Palazzo Medici Riccardi, of Michelozzo, Florence, 1444. Example Florentine palace.
Produced innovations in different fields: both the means of production (techniques and materials in construction) and the architectural language, which resulted in a complete and adequate theorizing.
Villa Farnesina, Peruzzi Baldassarre, 1511. Example Renaissance villa.
Another notes that characterizes this movement is the new attitude of the architects, who spent the anonymity of the craftsman to a new concept of professionalism, scoring in every project his personal style was considered themselves, and eventually get that consideration social, as artists and humanists interdisciplinary, as it corresponded to the conception of the humanist Renaissance. We know little of the developers and the bold Romanesque architects of the great Gothic cathedrals, while not only large Renaissance paintings, but many small buildings or even mere projects were carefully documented since its inception, and surveyed by the writers contemporaries.
The History of Renaissance architecture, as this same, usually divided into two major periods in Italian called the numeral for the years:
- Fifteenth century or the Quattrocento, the early Renaissance, when the figure highlights of Filippo Brunelleschi and Leon Battista Alberti. It is an architecture that aspires to classicism and puts the theoretical underpinnings of the canonization of style which will characterize the next period.
- Sixteenth or Cinquecento, in turn divided into two phases:
- Completion or maturity phase of the Renaissance middle, covering the first quarter of the century (until the sack of Rome, 1527). During this period, the main Italian architects were involved in various projects of the start of construction of St. Peter (Donnat Bramante, Antonio da Sangallo the Elder, Raphael and Michelangelo).

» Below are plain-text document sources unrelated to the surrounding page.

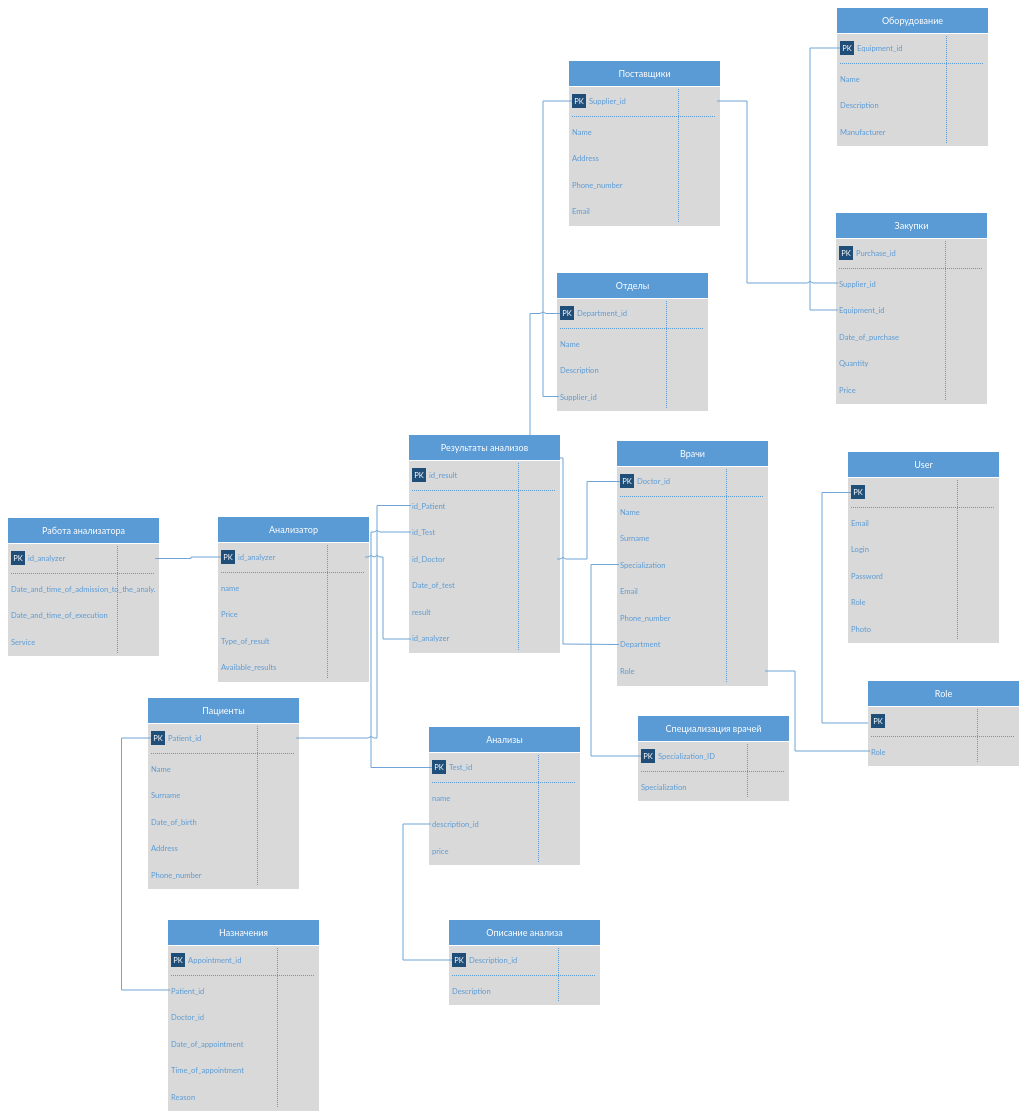
<!DOCTYPE html>
<html lang="ru">
<head>
<meta charset="utf-8">
<title>Схема базы данных</title>
<style>
:root { --blue: #5b9bd5; --navy: #1f4e79; --panel: #d9d9d9; --paper: #ffffff; --wire: #6fa5d6; }
* { box-sizing: border-box; margin: 0; padding: 0; }
html, body { width: 1027px; height: 1119px; overflow: hidden; background: var(--paper); }
.diagram { position: relative; width: 1027px; height: 1119px; overflow: hidden; font-family: Lato, Carlito, "Open Sans", sans-serif; }
.entity { position: absolute; left: var(--x); top: var(--y); width: 151px; padding-bottom: 1px; background: var(--panel); color: var(--blue); font-size: 7.6px; }
.entity h2 { height: 25.5px; line-height: 25px; background: var(--blue); border-bottom: 1px solid var(--paper); color: var(--paper); font-size: 9px; font-weight: 400; text-align: center; white-space: nowrap; }
.entity::before { content: ""; position: absolute; left: 109px; top: 28px; bottom: 3px; width: 1px; background: repeating-linear-gradient(var(--blue) 0 1px, transparent 1px 2px); }
.key { position: relative; display: flex; align-items: center; gap: 3px; height: 30px; margin: 0 4px 0 3px; padding-bottom: 1px; white-space: nowrap; }
.key::after { content: ""; position: absolute; left: 0; right: 0; bottom: 0; height: 1px; background: repeating-linear-gradient(90deg, var(--blue) 0 1px, transparent 1px 2px); }
.key b { flex: none; width: 14px; height: 14px; line-height: 14px; background: var(--navy); color: var(--paper); font-weight: 400; text-align: center; }
.entity ul { position: relative; list-style: none; padding: 2px 3px 0; }
.entity li { height: 26.6px; line-height: 26.6px; overflow: hidden; white-space: nowrap; }
.relations { position: absolute; left: 0; top: 0; fill: none; stroke: var(--wire); stroke-width: 1; }
</style>
</head>
<body>
<main class="diagram">
  <section class="entity" style="--x:837px;--y:8px">
    <h2>Оборудование</h2>
    <div class="key"><b>PK</b><span>Equipment_id</span></div>
    <ul><li>Name</li><li>Description</li><li>Manufacturer</li></ul>
  </section>
  <section class="entity" style="--x:569px;--y:61px">
    <h2>Поставщики</h2>
    <div class="key"><b>PK</b><span>Supplier_id</span></div>
    <ul><li>Name</li><li>Address</li><li>Phone_number</li><li>Email</li></ul>
  </section>
  <section class="entity" style="--x:836px;--y:213px">
    <h2>Закупки</h2>
    <div class="key"><b>PK</b><span>Purchase_id</span></div>
    <ul><li>Supplier_id</li><li>Equipment_id</li><li>Date_of_purchase</li><li>Quantity</li><li>Price</li></ul>
  </section>
  <section class="entity" style="--x:557px;--y:273px">
    <h2>Отделы</h2>
    <div class="key"><b>PK</b><span>Department_id</span></div>
    <ul><li>Name</li><li>Description</li><li>Supplier_id</li></ul>
  </section>
  <section class="entity" style="--x:409px;--y:435px">
    <h2>Результаты анализов</h2>
    <div class="key"><b>PK</b><span>id_result</span></div>
    <ul><li>id_Patient</li><li>id_Test</li><li>id_Doctor</li><li>Date_of_test</li><li>result</li><li>id_analyzer</li></ul>
  </section>
  <section class="entity" style="--x:617px;--y:441px">
    <h2>Врачи</h2>
    <div class="key"><b>PK</b><span>Doctor_id</span></div>
    <ul><li>Name</li><li>Surname</li><li>Specialization</li><li>Email</li><li>Phone_number</li><li>Department</li><li>Role</li></ul>
  </section>
  <section class="entity" style="--x:848px;--y:452px">
    <h2>User</h2>
    <div class="key"><b>PK</b></div>
    <ul><li>Email</li><li>Login</li><li>Password</li><li>Role</li><li>Photo</li></ul>
  </section>
  <section class="entity" style="--x:8px;--y:518px">
    <h2>Работа анализатора</h2>
    <div class="key"><b>PK</b><span>id_analyzer</span></div>
    <ul><li>Date_and_time_of_admission_to_the_analy.</li><li>Date_and_time_of_execution</li><li>Service</li></ul>
  </section>
  <section class="entity" style="--x:218px;--y:517px">
    <h2>Анализатор</h2>
    <div class="key"><b>PK</b><span>id_analyzer</span></div>
    <ul><li>name</li><li>Price</li><li>Type_of_result</li><li>Available_results</li></ul>
  </section>
  <section class="entity" style="--x:148px;--y:698px">
    <h2>Пациенты</h2>
    <div class="key"><b>PK</b><span>Patient_id</span></div>
    <ul><li>Name</li><li>Surname</li><li>Date_of_birth</li><li>Address</li><li>Phone_number</li></ul>
  </section>
  <section class="entity" style="--x:429px;--y:727px">
    <h2>Анализы</h2>
    <div class="key"><b>PK</b><span>Test_id</span></div>
    <ul><li>name</li><li>description_id</li><li>price</li></ul>
  </section>
  <section class="entity" style="--x:638px;--y:716px">
    <h2>Специализация врачей</h2>
    <div class="key"><b>PK</b><span>Specialization_ID</span></div>
    <ul><li>Specialization</li></ul>
  </section>
  <section class="entity" style="--x:868px;--y:681px">
    <h2>Role</h2>
    <div class="key"><b>PK</b></div>
    <ul><li>Role</li></ul>
  </section>
  <section class="entity" style="--x:168px;--y:920px">
    <h2>Назначения</h2>
    <div class="key"><b>PK</b><span>Appointment_id</span></div>
    <ul><li>Patient_id</li><li>Doctor_id</li><li>Date_of_appointment</li><li>Time_of_appointment</li><li>Reason</li></ul>
  </section>
  <section class="entity" style="--x:449px;--y:920px">
    <h2>Описание анализа</h2>
    <div class="key"><b>PK</b><span>Description_id</span></div>
    <ul><li>Description</li></ul>
  </section>

  <svg class="relations" width="1027" height="1119" viewBox="0 0 1027 1119" aria-hidden="true">
    <path d="M840 48H810V310H838"/>
    <path d="M717 101H747V283H807q3 -3 6 0H838"/>
    <path d="M572 101H543V396.5H559"/>
    <path d="M560 313.5H546q-3 -3 -6 0H530V435M560 458H563V644L619 644.5"/>
    <path d="M557 559h3q3 -3 6 0H587V481.5H620"/>
    <path d="M619 564.5H591V756H641"/>
    <path d="M765 671H795V751H870"/>
    <path d="M851 492.5H822V723H868"/>
    <path d="M155 558.5H191V557H221"/>
    <path d="M365 557h3q3 -3 6 0q3 -3 6 0h3V639H411"/>
    <path d="M411 505.5H377V738H374q-3 -3 -6 0H296"/>
    <path d="M411 532H380q-3 -3 -6 0H371V767.5H432"/>
    <path d="M151 738H121.5V990H170"/>
    <path d="M431 824H403V960H452"/>
  </svg>
</main>
</body>
</html>
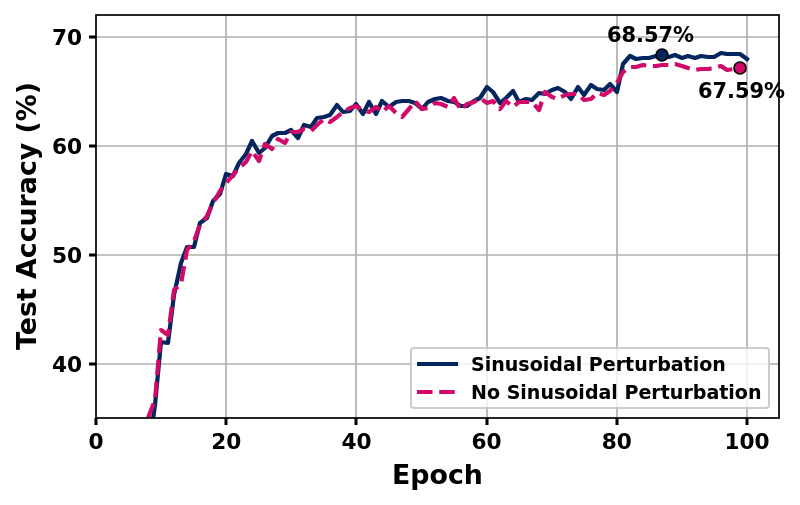
<!DOCTYPE html>
<html lang="en">
<head>
<meta charset="utf-8">
<title>Test accuracy by epoch</title>
<style>
:root {
  --paper: #ffffff;
  --ink: #000000;
  --grid: #b0b0b0;
  --legend-border: #cccccc;
  --sinusoidal: #03265f;
  --plain: #d10a69;
}
* { box-sizing: border-box; margin: 0; padding: 0; }
body { background: var(--paper); overflow: hidden; }
.chart {
  position: relative;
  width: 800px;
  height: 505px;
  overflow: hidden;
  background: var(--paper);
  color: var(--ink);
  font-family: "DejaVu Sans", sans-serif;
  font-weight: 700;
  white-space: nowrap;
}
.plot { position: absolute; inset: 0; display: block; }
.grid { stroke: var(--grid); stroke-width: 1.7; }
.ticks { stroke: var(--ink); stroke-width: 3; }
.frame { fill: none; stroke: var(--ink); stroke-width: 1.7; }
.series { fill: none; stroke-width: 4.2; stroke-linejoin: round; }
.sinusoidal { stroke: var(--sinusoidal); stroke-linecap: square; }
.plain { stroke: var(--plain); stroke-dasharray: 15.5 6.7; }
.best { stroke: var(--ink); stroke-width: 1.7; }
.x-labels, .y-labels { position: absolute; display: flex; list-style: none; font-size: 21.6px; }
.x-labels { left: 31px; top: 427px; width: 781px; line-height: 30px; }
.x-labels li { flex: 1; text-align: center; }
.y-labels { left: 0; top: -17px; width: 82px; height: 436px; flex-direction: column; }
.y-labels li { flex: 1; line-height: 109px; text-align: right; }
.axis-title { position: absolute; font-size: 26.8px; line-height: 36px; text-align: center; }
.x-title { left: 96px; top: 457px; width: 683px; }
.y-title { left: -175px; top: 198px; width: 403px; transform: rotate(-90deg); }
.value { position: absolute; font-size: 20.9px; line-height: 26px; }
.value-sinusoidal { left: 607px; top: 22px; }
.value-plain { left: 698px; top: 78px; }
.legend {
  position: absolute;
  left: 410px;
  top: 347px;
  width: 360px;
  height: 62px;
  padding: 1px 5px;
  display: flex;
  flex-direction: column;
  list-style: none;
  background: rgb(255 255 255 / .8);
  border: 2px solid var(--legend-border);
  border-radius: 4px;
  font-size: 19.05px;
  line-height: 28px;
}
.legend li { display: flex; align-items: center; gap: 12px; }
.legend svg { flex: none; }
</style>
</head>
<body>
<figure class="chart">
  <svg class="plot" width="800" height="505" viewBox="0 0 800 505" role="img" aria-label="Line chart of test accuracy over 100 epochs with and without sinusoidal perturbation">
    <defs>
      <clipPath id="plot-area"><rect x="96" y="15" width="683" height="403"/></clipPath>
    </defs>
    <path class="grid" d="M226 15V418M356 15V418M487 15V418M617 15V418M747 15V418M96 37H779M96 146H779M96 255H779M96 364H779"/>
    <path class="ticks" d="M96 418v7M226 418v7M356 418v7M487 418v7M617 418v7M747 418v7M96 37h-7M96 146h-7M96 255h-7M96 364h-7"/>
    <g clip-path="url(#plot-area)">
      <polyline class="series sinusoidal" points="148,455 155,405 161,342 168,343 174,295 181,263 187,247 194,247 200,223 207,218 213,201 220,194 226,174 233,176 239,163 246,154 252,141 259,153 265,148 272,136 278,133 285,133 291,130 298,138 304,125 311,127 317,118 324,117 330,115 337,105 343,112 350,111 356,104 363,114 369,102 376,114 382,101 389,107 396,102 402,101 409,101 415,103 422,109 428,102 435,99 441,98 448,101 454,102 461,106 467,106 474,101 480,98 487,87 493,92 500,103 506,98 513,91 519,102 526,99 532,100 539,93 545,94 552,90 558,88 565,92 571,99 578,87 584,95 591,85 597,89 604,90 610,84 617,92 623,64 630,56 636,59 643,58 649,58 656,56 662,55 669,57 675,55 682,58 688,56 695,58 701,56 708,57 714,57 721,53 727,54 734,54 740,54 747,59"/>
      <polyline class="series plain" points="148,418 155,400 161,330 168,335 174,290 181,284 187,250 194,241 200,225 207,216 213,203 220,191 226,183 233,175 239,168 246,162 252,151 259,161 265,144 272,149 278,139 285,143 291,132 298,132 304,129 311,131 317,125 324,119 330,122 337,117 343,112 350,108 356,106 363,110 369,112 376,107 382,112 389,106 396,113 402,117 409,109 415,101 422,109 428,108 435,103 441,104 448,107 454,98 461,110 467,104 474,102 480,98 487,103 493,101 500,109 506,101 513,107 519,102 526,102 532,102 539,110 545,92 552,97 558,99 565,95 571,94 578,94 584,100 591,99 597,93 604,95 610,91 617,83 623,72 630,67 636,67 643,65 649,66 656,66 662,65 669,65 675,64 682,66 688,68 695,70 701,69 708,69 714,68 721,66 727,70 734,69 740,68"/>
    </g>
    <rect class="frame" x="96" y="15" width="683" height="403"/>
    <circle class="best" cx="662" cy="55" r="6" fill="var(--sinusoidal)"/>
    <circle class="best" cx="740" cy="68" r="6" fill="var(--plain)"/>
  </svg>

  <ul class="y-labels"><li>70</li><li>60</li><li>50</li><li>40</li></ul>
  <ul class="x-labels"><li>0</li><li>20</li><li>40</li><li>60</li><li>80</li><li>100</li></ul>
  <p class="axis-title y-title">Test Accuracy (%)</p>
  <p class="axis-title x-title">Epoch</p>

  <ul class="legend">
    <li><svg width="42" height="6" aria-hidden="true"><line class="series sinusoidal" x1="2" y1="3" x2="39" y2="3"/></svg>Sinusoidal Perturbation</li>
    <li><svg width="42" height="6" aria-hidden="true"><line class="series plain" x1="0" y1="3" x2="38" y2="3"/></svg>No Sinusoidal Perturbation</li>
  </ul>

  <span class="value value-sinusoidal">68.57%</span>
  <span class="value value-plain">67.59%</span>
</figure>
</body>
</html>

- Phase of Mannerism: the late Renaissance, from the mid-sixteenth century to the beginning of the seventeenth century (when you start the Baroque architecture). At this stage, following the maniera of Michelangelo, the individuality of the architects begin to overcome the classical theoretical project. Emphasize teachers as Andrea Palladio and Giulio Romano